The usage of copper might be all-pervasive, yet just five countries hold 65% of the discovered resources. We can see this reflected in the copper ore export data. Chile and Peru are geographically located over a volcanic belt that hosts the world’s largest reserve of mineable copper. Australia, Mexico, and the US are the remaining three countries each with its own vast reserve. Mexico also has a long tradition of copper work stretching back to the 18th century. Mining of minerals has long been crucial to Canada’s economy and the government ardently advocates sustainable practices.
Top exporting countries (2020)
- Chile ($21.4 billion)
- Peru ($9.23 billion)
- Australia ($3.85 billion)
- Canada ($3.12 billion)
- Mexico ($2.92 billion)
The biggest usage of copper today is in electrical wiring and infrastructure building.
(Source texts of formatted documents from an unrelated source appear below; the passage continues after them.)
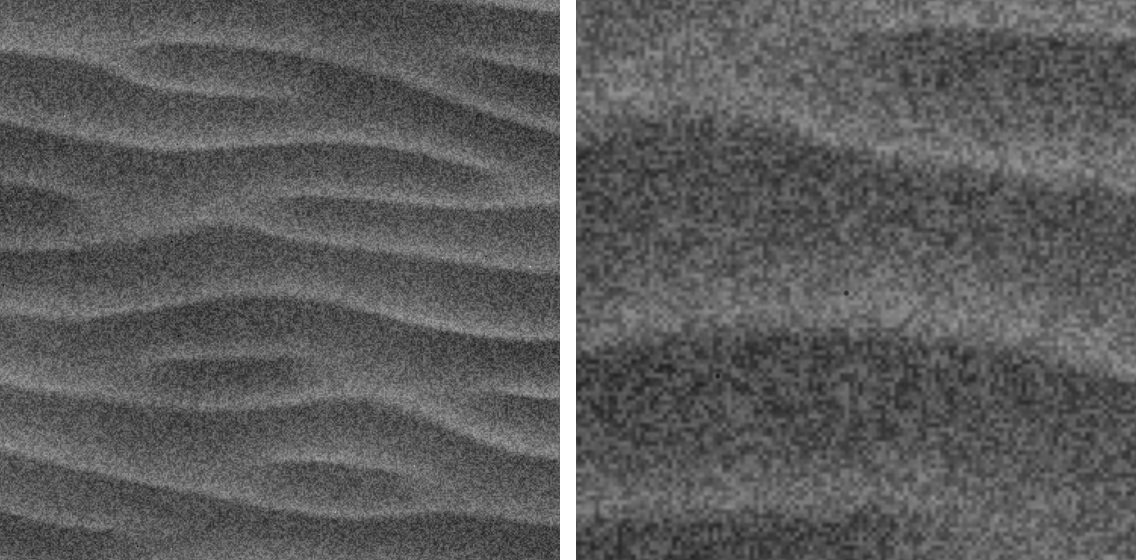
Left, the full canvas; right, a detail of the centre.
Write a WebGL 1 fragment shader that draws this texture.

```glsl
precision highp float;
// Wind-rippled grey sand: a sawtooth of a warped vertical phase gives soft
// slopes that end in crests with a crisp lower edge. Phase vortices make the
// crests fork and merge; fine value noise and rare specks add the grains.
uniform vec2 u_resolution;

const float PI = 3.14159265;
const float RIPPLES = 8.6;          // crests per canvas height
const float TILT = 0.085;           // fall of the crests to the right
const float WARP = 0.075;           // height of the slow meander
const float FORK_STRETCH = 1.6;     // how far forks are drawn out sideways
const float FORK_FADE = 0.075;      // radius of weak relief at a fork
const float SLOPE_POWER = 2.2;      // higher means narrower crests
const float VALLEY_TONE = 0.298;
const float CREST_GAIN = 0.26;
const float SHADE_GAIN = 0.09;      // broad light and dark patches
const float GRAIN_CELLS = 370.0;
const float GRAIN_GAIN = 0.22;
const float SPECK_CELLS = 64.0;
const float SPECK_SHARE = 0.009;
const float SPECK_RADIUS = 0.14;    // in speck cells

float hash(vec2 p) {
  vec3 q = fract(p.xyx * 0.1031);
  q += dot(q, q.yzx + 33.33);
  return fract((q.x + q.y) * q.z);
}

float valueNoise(vec2 p) {
  vec2 cell = floor(p);
  vec2 f = fract(p);
  f = f * f * (3.0 - 2.0 * f);
  float low = mix(hash(cell), hash(cell + vec2(1.0, 0.0)), f.x);
  float high = mix(hash(cell + vec2(0.0, 1.0)), hash(cell + 1.0), f.x);
  return mix(low, high, f.y);
}

// Sum of signed vortices: x is the phase offset, y the relief left near cores.
vec2 forks(vec2 p) {
  float turns = 0.0;
  float relief = 1.0;
  for (int i = 0; i < 3; i++) {
    for (int j = 0; j < 4; j++) {
      vec2 id = vec2(float(i), float(j));
      vec2 jitter = vec2(hash(id + 17.3), hash(id + 51.9)) - 0.5;
      vec2 core = (id + 0.5 + 0.7 * jitter) / vec2(3.0, 4.0);
      vec2 d = (p - core) * vec2(1.0, FORK_STRETCH);
      float spin = 1.0 - 2.0 * mod(id.x + id.y, 2.0);
      turns += spin * atan(d.y, d.x) / (2.0 * PI);
      relief *= smoothstep(0.0, FORK_FADE, length(d));
    }
  }
  return vec2(turns, relief);
}

// Rises slowly down the slope, then drops sharply below the crest.
float rippleProfile(float s, float softness) {
  return pow(s, SLOPE_POWER) * (1.0 - smoothstep(1.0 - softness, 1.0, s));
}

// Sparse bright (+1) and dark (-1) stray grains.
float specks(vec2 p) {
  vec2 g = p * SPECK_CELLS;
  vec2 cell = floor(g);
  vec2 center = 0.25 + 0.5 * vec2(hash(cell + 7.1), hash(cell + 29.7));
  float dotMask = 1.0 - smoothstep(0.3, 1.0, length(fract(g) - center) / SPECK_RADIUS);
  float present = step(hash(cell + 83.2), SPECK_SHARE);
  float side = hash(cell + 131.5) < 0.55 ? 1.0 : -1.0;
  return side * present * dotMask;
}

void main() {
  vec2 p = gl_FragCoord.xy / min(u_resolution.x, u_resolution.y);

  // Ripple phase, increasing downwards
  float meander = valueNoise(p * vec2(2.3, 2.6) + 4.7) - 0.5;
  meander += 0.22 * (valueNoise(p * vec2(6.0, 7.0) + 21.4) - 0.5);
  vec2 fork = forks(p);
  float phase = -RIPPLES * (p.y + TILT * p.x + WARP * meander) + fork.x;

  // Slopes and crests, with uneven height and sharpness
  float softness = mix(0.1, 0.25, valueNoise(p * vec2(4.0, 7.0) + 63.0));
  float height = mix(0.78, 1.2, valueNoise(p * vec2(3.5, 8.0) + 37.0));
  float ripple = rippleProfile(fract(phase), softness) * height;
  ripple = mix(0.36, ripple, mix(0.15, 1.0, fork.y));
  float shade = valueNoise(p * vec2(3.0, 5.0) + 91.0) - 0.5;
  float tone = VALLEY_TONE + CREST_GAIN * ripple + SHADE_GAIN * shade;

  // Sand grains
  float grain = valueNoise(p * GRAIN_CELLS) - 0.5;
  grain += 0.45 * (valueNoise(p * GRAIN_CELLS * 0.46 + 11.0) - 0.5);
  tone += GRAIN_GAIN * grain;
  tone += 0.24 * specks(p);

  gl_FragColor = vec4(vec3(clamp(tone, 0.0, 1.0)), 1.0);
}
```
Many Asian countries require the material to develop facilities but do not have any natural sources within their borders. China especially has a massive long-term need for these facilities to support its equally sizable population and economy. We can see in the copper ore import data summary below that it is by far the single biggest importer. Germany, Japan, and South Korea also have highly developed mechanical industries that require new materials for their production.
Top importing countries (2020)
- China ($33.9 billion)
- Japan ($8.51 billion)
- South Korea ($4.22 billion)
- Germany ($2.03 billion)
- Spain ($1.8 billion)
What to expect
Copper prices were recently at an all-time high because of two reasons. Now that China is finally recovering from the latest wave of COVID-19, suppliers expected a massive surge in demand. On top of that, current political unrest in Peru is disrupting supply on a large scale. China is yet to increase demand and copper prices have fallen over the past few weeks in response. Demand is now expected to pick up in the second quarter.
That’s the mid-term scale, but on a long-term scale, copper looks more like gold. There is likely to be a generational shift in copper’s value along with decarbonization. There is a shift that is happening to sustainable energy like wind, solar, etc. and more electric machinery in general. Copper’s overwhelming use in electronics makes it an essential resource for the future. Thus in the long term, copper is likely to become immensely valuable. Countries like Zambia are becoming sought after because of their own copper reserves.